**Exercise:** In the records below, find each line holding the word "outline" and copy it.

Provided material Block Start

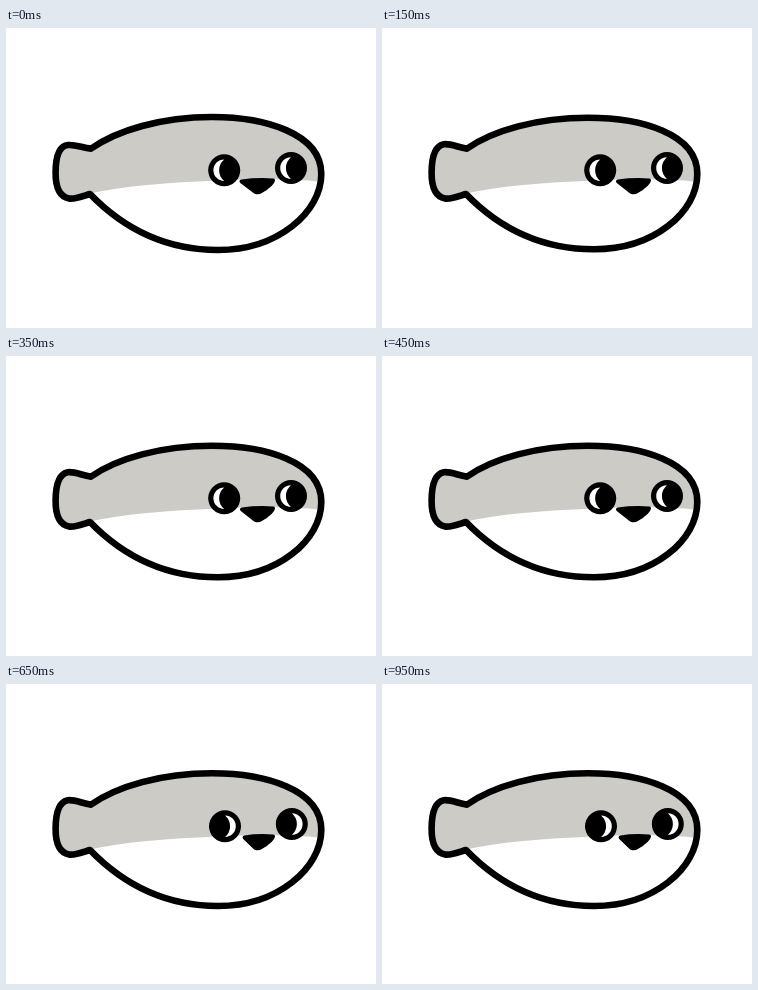
Animation, 370 px wide and 300 px high, one loop 1 s. Source, as an HTML page:

```html
<!DOCTYPE html>
<html lang="en">
<head>
<meta charset="utf-8">
<title>Drifting fish</title>
<style>
  html, body { margin: 0; width: 100%; height: 100%; overflow: hidden; background: #fff; }
  svg { display: block; width: 100vw; height: 100vh; }
</style>
</head>
<body>
<svg viewBox="0 0 370 300">
  <defs>
    <clipPath id="inside"><path id="clip"/></clipPath>
  </defs>
  <path id="belly" fill="#fff"/>
  <path fill="#cccbc6" clip-path="url(#inside)"
    d="M40 80 H325 V155 C290 150 235 151 203 153 C160 154.8 120 157.6 84 165.6 L66 180 H40 Z"/>
  <path id="line" fill="none" stroke="#000" stroke-width="6.6" stroke-linejoin="round"/>
  <g id="eyes"></g>
  <path id="mouth" stroke="#000" stroke-width="4" stroke-linejoin="round"/>
</svg>
<script>
const LOOP = 1000, STEP = 50, TURN = 600;
const $ = id => document.getElementById(id);
const set = (el, attrs) => {
  for (const k in attrs) el.setAttribute(k, attrs[k]);
};

// top, bottom: body edges; fin: tail top; mouth: left corner
const poses = {
  right: [
    { top: 89, bottom: 222, fin: 117, mouth: 235.5 },
    { top: 89.8, bottom: 221.3, fin: 116.2, mouth: 236 }
  ],
  left: [
    { top: 88.8, bottom: 221.3, fin: 116.8, mouth: 238.6 },
    { top: 89.3, bottom: 222, fin: 116.2, mouth: 238.6 }
  ]
};

function add(tag, parent, attrs) {
  const el = document.createElementNS("http://www.w3.org/2000/svg", tag);
  set(el, attrs);
  parent.append(el);
  return el;
}

const eyes = [[218.6, 142.2], [285.4, 140]].map(([x, y]) => {
  const el = add("g", $("eyes"), {});
  add("circle", el, { r: 16 });
  add("path", el, { d: "M0 -10.8 A10.8 10.8 0 0 0 0 10.8 A14 14 0 0 1 0 -10.8 Z", fill: "#fff" });
  return { x, y, el };
});

const outline = ({ top, bottom, fin }) =>
  `M85 120.6 C111 102.4 155 ${top} 206 ${top} C258 ${top} 315.3 105 315.3 146` +
  ` C315.3 184 272 ${bottom} 212 ${bottom} C158 ${bottom} 116.5 199.5 84 166` +
  ` C76 168.5 69 171.5 63 170.5 C53 168.5 49.6 158 49.6 145 C49.6 132 51.6 118 62 ${fin}` +
  ` C70 ${fin - 0.6} 76 119.6 85 120.6 Z`;

function draw(pose, look) {
  const d = outline(pose);
  for (const id of ["belly", "clip", "line"]) set($(id), { d });
  set($("mouth"), { d: `M${pose.mouth} 153.5 Q252 151.3 267 152.5 Q266.5 156.5 254.5 163.6 Q252 165 249 163.6 Z` });
  for (const { x, y, el } of eyes)
    set(el, { transform: `translate(${x - look * 0.4} ${y}) scale(${look} 1)` });
}

let shown = -1;
function frame(now) {
  const n = Math.floor((now % LOOP) / STEP);
  if (n !== shown) {
    shown = n;
    const right = n * STEP < TURN;
    draw(poses[right ? "right" : "left"][n % 2], right ? 1 : -1);
  }
  requestAnimationFrame(frame);
}
frame(0);
</script>
</body>
</html>
```
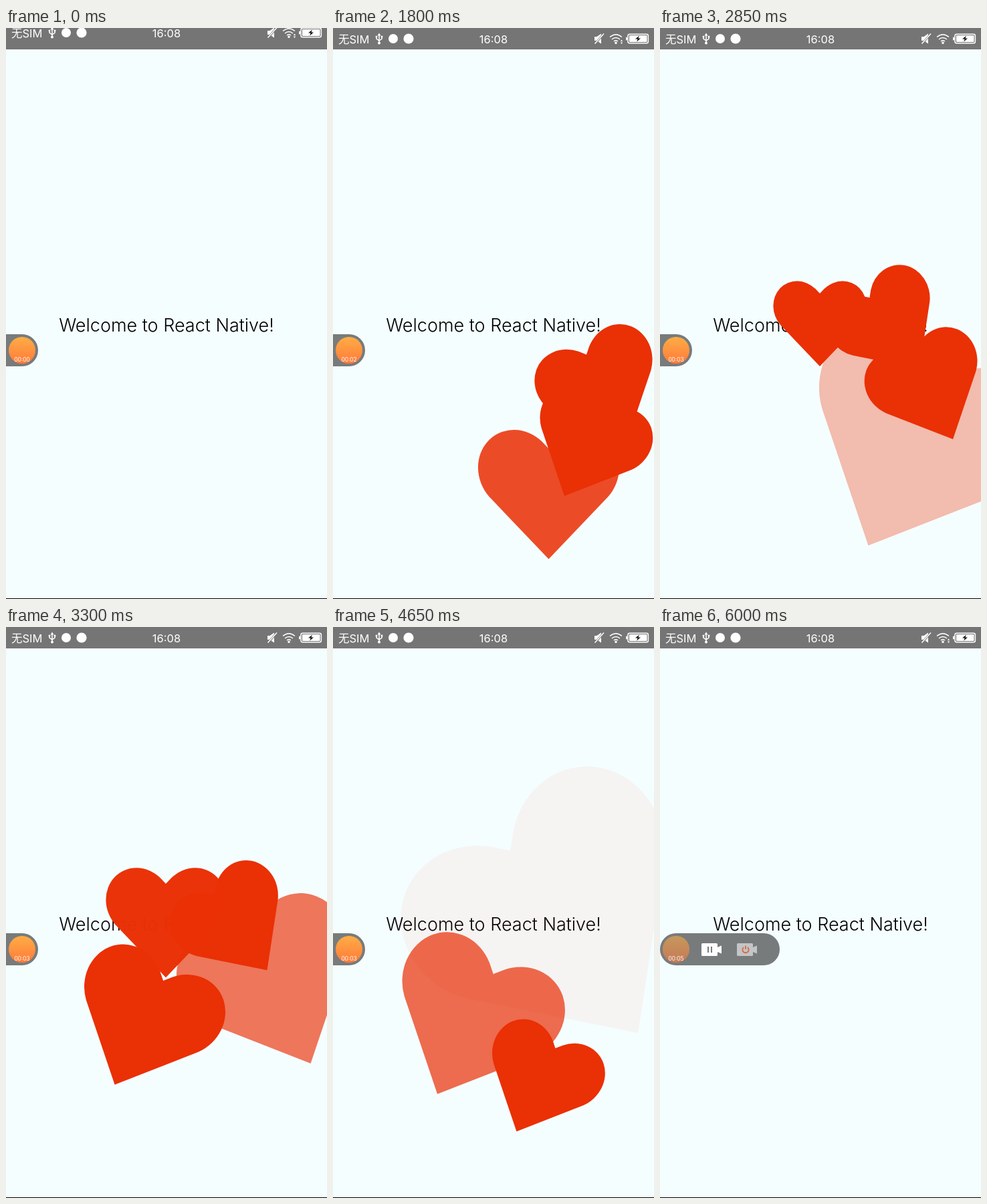
Animation of 480 by 854 pixels, one loop 6150 ms. Source, as an HTML page:

```html
<!DOCTYPE html>
<html lang="en">
<head>
<meta charset="utf-8">
<title>Hearts</title>
<style>
  html, body { margin: 0; width: 100%; height: 100%; overflow: hidden; background: #f5feff; }
  svg { display: block; width: 480px; height: 854px; }
  text { font-family: Inter, "Noto Sans CJK SC", "Noto Sans CJK", sans-serif; }
  .title { font-size: 27px; font-weight: 320; text-anchor: middle; }
  .bar text { font-size: 16.5px; fill: #fff; }
  .clock { font-size: 8.3px; fill: #fff; text-anchor: middle; }
  .line { fill: none; stroke: #fff; stroke-width: 1.5; }
</style>
</head>
<body>
<svg viewBox="0 0 480 854">
  <defs>
    <path id="heart" d="M0 91.8L-88.4 3.3A55.5 60 -45 0 1 -10 -75.1L0 -65.1L10 -75.1A55.5 60 45 0 1 88.4 3.3Z"/>
    <path id="camera" d="M1.5 0H22.5Q24 0 24 1.5V6L30 3.5V15.5L24 13V17.5Q24 19 22.5 19H1.5Q0 19 0 17.5V1.5Q0 0 1.5 0Z"/>
    <linearGradient id="orange" x2="0" y2="1">
      <stop stop-color="#ffad45"/>
      <stop offset="1" stop-color="#ff7a3a"/>
    </linearGradient>
  </defs>

  <rect width="480" height="854" fill="#f5feff"/>
  <text class="title" x="240" y="454">Welcome to React Native!</text>
  <g id="hearts" fill="#ea3005"></g>

  <rect width="480" height="32" fill="#757575"/>
  <g class="bar" id="bar" fill="#fff">
    <text x="8" y="22.5">无SIM</text>
    <text x="240" y="22.5" text-anchor="middle">16:08</text>
    <path class="line" d="M69 10V22M65 13V16L69 19L73 16V13"/>
    <path d="M66.5 11.5L69 7.5L71.5 11.5Z"/>
    <circle cx="69" cy="22.5" r="2"/>
    <circle cx="65" cy="13" r="1.5"/>
    <rect x="71.7" y="11.7" width="2.6" height="2.6"/>
    <circle cx="90" cy="16" r="7"/>
    <circle cx="113" cy="16" r="7.6"/>
    <path d="M391 13H394.5L401 8.5V23.5L394.5 19H391Z"/>
    <path d="M391 24.5L405 8.5" stroke="#757575" stroke-width="3"/>
    <path class="line" d="M391.5 23.5L405 8.5"/>
    <path class="line" d="M414 13.5Q423 6 432 13.5M417 17Q423 12 429 17M420 20Q423 17.5 426 20"/>
    <circle cx="423" cy="22.3" r="1.7"/>
    <path id="wifi" d="M429.8 20L431.5 17.5L433.2 20ZM429.8 21.5H433.2L431.5 24Z"/>
    <rect class="line" x="441" y="9.2" width="30.4" height="13.6" rx="2.5"/>
    <rect x="443" y="11" width="26.5" height="10" rx="1"/>
    <rect x="438" y="13.5" width="2" height="5" rx="1"/>
    <path d="M458 11.5L452 16.6H455.5L454.2 20.5L460 15.4H456.5Z" fill="#111"/>
  </g>

  <path id="panel" fill="#777b7c"/>
  <g id="tools">
    <use href="#camera" x="62" y="473" fill="#fff"/>
    <path d="M72 478V487M77 478V487" stroke="#777b7c" stroke-width="2"/>
    <use id="off" href="#camera" x="115" y="473"/>
    <path d="M125 479.2A4.6 4.6 0 1 0 131 479.2M128 476.8V482" fill="none" stroke="#d9653c" stroke-width="1.7"/>
  </g>
  <circle cx="24" cy="482" r="20" fill="url(#orange)"/>
  <circle id="dim" cx="24" cy="482" r="20" fill="#777b7c"/>
  <text class="clock" id="clock" x="24" y="498.5"></text>
  <rect y="853" width="480" height="1" fill="#000"/>
</svg>

<script>
const LOOP = 6150, STEP = 150, HALF = 400, FADE = 1000;
const $ = id => document.getElementById(id);
const clamp = x => Math.min(1, Math.max(0, x));

// x, y, tilt, born, fade start, removed
const hearts = [
  [322.5, 697.6, 0, 500, 1570, 2570],
  [379.9, 627.2, 25, 1147, 2235, 3235],
  [404.1, 542.3, -25, 1190, 2900, 3900],
  [344.4, 447.5, -35, 2111, 3775, 4775],
  [239, 442.2, 0, 2647, 3240, 3450],
  [205, 593.5, 25, 2900, 4285, 5285],
  [308.4, 681.7, 25, 3490, 5000, 4950]
].map(([x, y, tilt, born, fade, gone]) => {
  const el = document.createElementNS("http://www.w3.org/2000/svg", "use");
  el.setAttribute("href", "#heart");
  $("hearts").append(el);
  return { el, x, y, tilt, born, fade, gone };
});

// Underdamped spring from 0 to 1 with a 25 % overshoot
function spring(ms) {
  if (ms > 950) return 1;
  const n = ms / HALF, a = Math.PI * n;
  return 1 - Math.pow(4, -n) * (Math.cos(a) + 0.441 * Math.sin(a));
}

function easeInOut(x) {
  const half = u => Math.pow(2 * u, 1.68) / 2;
  return x < 0.5 ? half(x) : 1 - half(1 - x);
}

function drawHeart(h, t) {
  const on = t > h.born && t < h.gone;
  h.el.style.display = on ? "" : "none";
  if (!on) return;
  const out = easeInOut(clamp((t - h.fade) / FADE));
  const k = 0.875 * spring(t - h.born) * (1 + 1.5 * out);
  h.el.setAttribute("transform",
    `translate(${h.x} ${h.y}) rotate(${h.tilt}) scale(${k * 0.955} ${k})`);
  h.el.setAttribute("opacity", 1 - out);
}

function drawPanel(t) {
  const open = clamp((t - 5400) / 300), press = clamp((t - 5700) / 300);
  const w = 48 + 131 * open;
  const left = open ? "H24A24 24 0 0 1 24 458Z" : "H0V458Z";
  $("panel").setAttribute("d", `M24 458H${w - 24}A24 24 0 0 1 ${w - 24} 506${left}`);
  $("tools").style.display = open === 1 ? "" : "none";
  $("off").setAttribute("fill", press ? "#c3c5c6" : "#fff");
  $("dim").setAttribute("opacity", 0.42 * press);
  const sec = [750, 1650, 2850, 4800, 5700].filter(s => t >= s).length;
  $("clock").textContent = "00:0" + sec;
}

// The picture advances in fixed steps
function frame(now) {
  const t = Math.floor((now % LOOP) / STEP) * STEP;
  hearts.forEach(h => drawHeart(h, t));
  drawPanel(t);
  $("bar").setAttribute("transform", `translate(0 ${t < STEP ? -9 : 0})`);
  $("wifi").style.display = t >= 2850 && t < 4950 ? "none" : "";
  requestAnimationFrame(frame);
}

frame(0);
</script>
</body>
</html>
```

Provided material Block End

**Problem solution:**
const outline = ({ top, bottom, fin }) =>
  const d = outline(pose);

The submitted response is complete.